But can the wave get it 61 of the 80 seats in UP that party president Rajnath Singh has claimed? Well, it means a 15-20% rise in vote-share and an unprecedented jump of 45 to 50-odd seats, compared to a 17.5% vote-share and 10 seats that the BJP managed to bag in 2009.
Has the party tackled the single most important factor — the rise of Mulayam Singh Yadav and Mayawati that almost decimated it during the past two decades — effectively?
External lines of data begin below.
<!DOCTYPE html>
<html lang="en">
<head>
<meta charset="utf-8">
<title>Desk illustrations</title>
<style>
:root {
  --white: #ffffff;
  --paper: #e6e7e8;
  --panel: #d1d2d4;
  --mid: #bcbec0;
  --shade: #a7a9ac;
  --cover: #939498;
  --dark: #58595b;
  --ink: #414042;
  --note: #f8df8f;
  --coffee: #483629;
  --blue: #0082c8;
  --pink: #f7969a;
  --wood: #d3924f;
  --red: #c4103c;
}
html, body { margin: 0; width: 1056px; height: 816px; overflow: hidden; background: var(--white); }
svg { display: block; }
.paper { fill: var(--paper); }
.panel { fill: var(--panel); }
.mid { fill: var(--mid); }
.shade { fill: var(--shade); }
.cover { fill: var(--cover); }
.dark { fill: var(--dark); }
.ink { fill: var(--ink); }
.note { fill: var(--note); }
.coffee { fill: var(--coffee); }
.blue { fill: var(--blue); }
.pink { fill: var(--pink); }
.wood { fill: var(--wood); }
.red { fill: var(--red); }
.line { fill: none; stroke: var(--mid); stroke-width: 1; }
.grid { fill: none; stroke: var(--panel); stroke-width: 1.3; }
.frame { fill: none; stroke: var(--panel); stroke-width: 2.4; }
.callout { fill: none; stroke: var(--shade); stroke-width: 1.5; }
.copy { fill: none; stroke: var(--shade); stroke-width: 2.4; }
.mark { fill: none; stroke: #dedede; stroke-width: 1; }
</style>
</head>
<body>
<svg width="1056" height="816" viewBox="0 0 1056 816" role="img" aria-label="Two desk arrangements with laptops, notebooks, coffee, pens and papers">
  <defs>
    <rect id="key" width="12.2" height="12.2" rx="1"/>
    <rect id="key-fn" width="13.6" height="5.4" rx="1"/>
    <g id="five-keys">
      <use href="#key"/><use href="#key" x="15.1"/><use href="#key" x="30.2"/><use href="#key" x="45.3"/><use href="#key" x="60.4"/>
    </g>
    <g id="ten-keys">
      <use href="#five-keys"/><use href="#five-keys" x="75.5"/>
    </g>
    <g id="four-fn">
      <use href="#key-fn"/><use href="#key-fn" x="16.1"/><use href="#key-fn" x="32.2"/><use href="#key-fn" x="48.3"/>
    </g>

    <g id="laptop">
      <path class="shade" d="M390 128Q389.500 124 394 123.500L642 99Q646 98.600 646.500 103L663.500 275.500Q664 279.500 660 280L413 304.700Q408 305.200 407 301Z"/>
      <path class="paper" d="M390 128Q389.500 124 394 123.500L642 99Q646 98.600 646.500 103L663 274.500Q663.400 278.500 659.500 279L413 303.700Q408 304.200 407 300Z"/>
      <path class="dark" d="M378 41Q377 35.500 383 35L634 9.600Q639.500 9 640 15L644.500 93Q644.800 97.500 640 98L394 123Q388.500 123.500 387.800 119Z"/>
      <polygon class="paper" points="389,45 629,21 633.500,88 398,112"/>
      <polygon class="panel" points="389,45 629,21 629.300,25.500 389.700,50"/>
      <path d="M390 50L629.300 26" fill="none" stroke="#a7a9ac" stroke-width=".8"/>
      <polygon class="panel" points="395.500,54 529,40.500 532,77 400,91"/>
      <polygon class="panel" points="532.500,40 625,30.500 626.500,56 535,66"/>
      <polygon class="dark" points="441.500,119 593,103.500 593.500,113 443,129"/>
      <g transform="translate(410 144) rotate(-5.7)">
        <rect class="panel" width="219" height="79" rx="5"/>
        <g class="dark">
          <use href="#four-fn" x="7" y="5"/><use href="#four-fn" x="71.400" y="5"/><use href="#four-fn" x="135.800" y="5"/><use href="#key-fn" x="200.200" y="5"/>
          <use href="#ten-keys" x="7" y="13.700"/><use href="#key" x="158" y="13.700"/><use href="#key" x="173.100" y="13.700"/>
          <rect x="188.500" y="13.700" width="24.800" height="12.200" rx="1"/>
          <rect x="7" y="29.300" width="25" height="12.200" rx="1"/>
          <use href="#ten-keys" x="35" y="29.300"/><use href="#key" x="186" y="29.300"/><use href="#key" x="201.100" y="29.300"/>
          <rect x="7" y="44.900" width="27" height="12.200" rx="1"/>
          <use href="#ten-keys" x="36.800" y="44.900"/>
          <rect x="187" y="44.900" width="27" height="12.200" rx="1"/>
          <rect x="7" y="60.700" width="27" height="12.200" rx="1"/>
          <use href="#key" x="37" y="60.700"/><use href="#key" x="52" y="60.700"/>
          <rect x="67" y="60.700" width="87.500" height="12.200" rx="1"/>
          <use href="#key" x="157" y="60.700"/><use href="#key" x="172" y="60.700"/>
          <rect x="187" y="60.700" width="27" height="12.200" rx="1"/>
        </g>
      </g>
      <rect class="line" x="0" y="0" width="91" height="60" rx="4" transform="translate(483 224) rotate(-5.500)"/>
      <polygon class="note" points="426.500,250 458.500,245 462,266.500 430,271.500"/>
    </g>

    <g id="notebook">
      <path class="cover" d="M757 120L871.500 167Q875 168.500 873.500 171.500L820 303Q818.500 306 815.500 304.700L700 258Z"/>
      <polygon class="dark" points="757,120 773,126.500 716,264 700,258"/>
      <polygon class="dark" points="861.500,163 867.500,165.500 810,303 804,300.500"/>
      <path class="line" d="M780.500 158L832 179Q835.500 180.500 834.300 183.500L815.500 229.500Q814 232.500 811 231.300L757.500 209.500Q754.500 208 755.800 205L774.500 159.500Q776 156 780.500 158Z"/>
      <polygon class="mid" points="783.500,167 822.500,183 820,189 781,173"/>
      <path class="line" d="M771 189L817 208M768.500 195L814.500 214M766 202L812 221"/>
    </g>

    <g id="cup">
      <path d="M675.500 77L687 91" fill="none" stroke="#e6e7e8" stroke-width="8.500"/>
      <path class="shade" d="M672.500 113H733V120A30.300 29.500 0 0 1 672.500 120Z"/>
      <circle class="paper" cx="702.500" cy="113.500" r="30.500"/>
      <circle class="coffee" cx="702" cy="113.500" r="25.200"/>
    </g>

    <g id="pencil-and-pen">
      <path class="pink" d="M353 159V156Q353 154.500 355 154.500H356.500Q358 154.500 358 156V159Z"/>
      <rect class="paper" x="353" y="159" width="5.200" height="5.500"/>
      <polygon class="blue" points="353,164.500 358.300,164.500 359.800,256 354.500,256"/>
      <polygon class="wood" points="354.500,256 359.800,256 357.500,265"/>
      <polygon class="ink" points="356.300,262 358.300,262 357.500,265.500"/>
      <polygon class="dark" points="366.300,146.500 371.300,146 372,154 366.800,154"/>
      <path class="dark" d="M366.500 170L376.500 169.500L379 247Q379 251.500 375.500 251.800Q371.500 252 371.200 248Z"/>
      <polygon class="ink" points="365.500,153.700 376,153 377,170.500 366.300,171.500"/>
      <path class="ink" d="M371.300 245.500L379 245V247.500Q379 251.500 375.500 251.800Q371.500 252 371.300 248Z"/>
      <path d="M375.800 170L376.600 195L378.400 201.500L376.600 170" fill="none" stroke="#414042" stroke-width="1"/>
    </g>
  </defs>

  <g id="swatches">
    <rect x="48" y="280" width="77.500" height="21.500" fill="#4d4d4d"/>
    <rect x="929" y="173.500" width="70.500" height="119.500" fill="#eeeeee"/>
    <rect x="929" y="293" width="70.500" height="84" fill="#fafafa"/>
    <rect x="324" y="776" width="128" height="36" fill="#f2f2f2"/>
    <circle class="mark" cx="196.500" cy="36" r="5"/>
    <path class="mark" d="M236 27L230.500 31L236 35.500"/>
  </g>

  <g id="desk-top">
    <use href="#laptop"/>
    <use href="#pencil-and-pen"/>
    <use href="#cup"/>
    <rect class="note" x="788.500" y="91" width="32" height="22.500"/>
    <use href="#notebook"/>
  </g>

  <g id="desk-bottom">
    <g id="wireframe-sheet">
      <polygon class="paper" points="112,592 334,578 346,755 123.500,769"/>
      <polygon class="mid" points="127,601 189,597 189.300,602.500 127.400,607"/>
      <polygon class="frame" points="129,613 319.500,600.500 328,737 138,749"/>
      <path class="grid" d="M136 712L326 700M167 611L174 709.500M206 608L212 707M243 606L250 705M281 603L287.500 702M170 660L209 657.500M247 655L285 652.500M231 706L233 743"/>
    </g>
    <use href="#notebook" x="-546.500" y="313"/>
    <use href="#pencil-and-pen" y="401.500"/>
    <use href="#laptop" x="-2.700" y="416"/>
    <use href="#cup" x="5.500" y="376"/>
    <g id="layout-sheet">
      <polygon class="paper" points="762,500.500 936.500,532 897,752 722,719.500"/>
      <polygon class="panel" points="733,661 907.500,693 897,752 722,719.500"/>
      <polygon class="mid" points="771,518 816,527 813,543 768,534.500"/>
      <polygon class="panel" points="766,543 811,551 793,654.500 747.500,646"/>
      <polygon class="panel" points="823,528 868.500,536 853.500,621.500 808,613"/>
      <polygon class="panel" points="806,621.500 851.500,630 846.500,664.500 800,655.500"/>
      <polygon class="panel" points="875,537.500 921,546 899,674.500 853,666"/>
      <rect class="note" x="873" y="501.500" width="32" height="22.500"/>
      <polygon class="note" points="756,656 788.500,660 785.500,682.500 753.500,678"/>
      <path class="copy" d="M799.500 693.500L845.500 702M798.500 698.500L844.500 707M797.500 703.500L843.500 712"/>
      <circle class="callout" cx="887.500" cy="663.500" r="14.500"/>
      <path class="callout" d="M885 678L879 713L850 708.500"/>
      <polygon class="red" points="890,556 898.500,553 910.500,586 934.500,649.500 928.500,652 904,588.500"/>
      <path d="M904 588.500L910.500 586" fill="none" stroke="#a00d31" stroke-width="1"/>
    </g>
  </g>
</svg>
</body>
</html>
The polling trends from 47 seats indicate that barring Congress chief Sonia Gandhi’s Rae Bareli and SP chief Mulayam Singh Yadav’s Mainpuri, the parties will have fight every inch of their way. Even Lucknow, from where Rajnath Singh is contesting, won’t be a cakewalk for the party.
The BJP, however, is looking at only 22 ‘sure shot’ seats. It is fighting tough battles in 19 seats against either BSP or the SP or the Congress while six seats — Badaun, Ferozabad, Mainpuri, Kannauj, Rae Bareli and Hamirpur — appear to be ‘sure shot’ ones for its rivals.
There are still reasons for the BJP to smile. It has made major gains in all the areas that have gone to the polls during the last four phases. And in those going to the polls in the most backward region of the state, the Modi wave is catching on very fast despite caste playing a crucial role.
The BJP’s first break in UP came in 1991 when its tally rose to 51 from merely eight in 1989. Its decline began when it plunged to 29 seats from 57 in 1998 — the highest it ever bagged in the state.
The party touched its lowest point in 2004 when it won 10 seats and ended with the same tally in 2009 — with the vote share plummeting from 22 to 17%. In the 2012 assembly polls, the party failed to make any spectacular gain — it retained its third position by winning 47 seats and posting a 15% vote-share.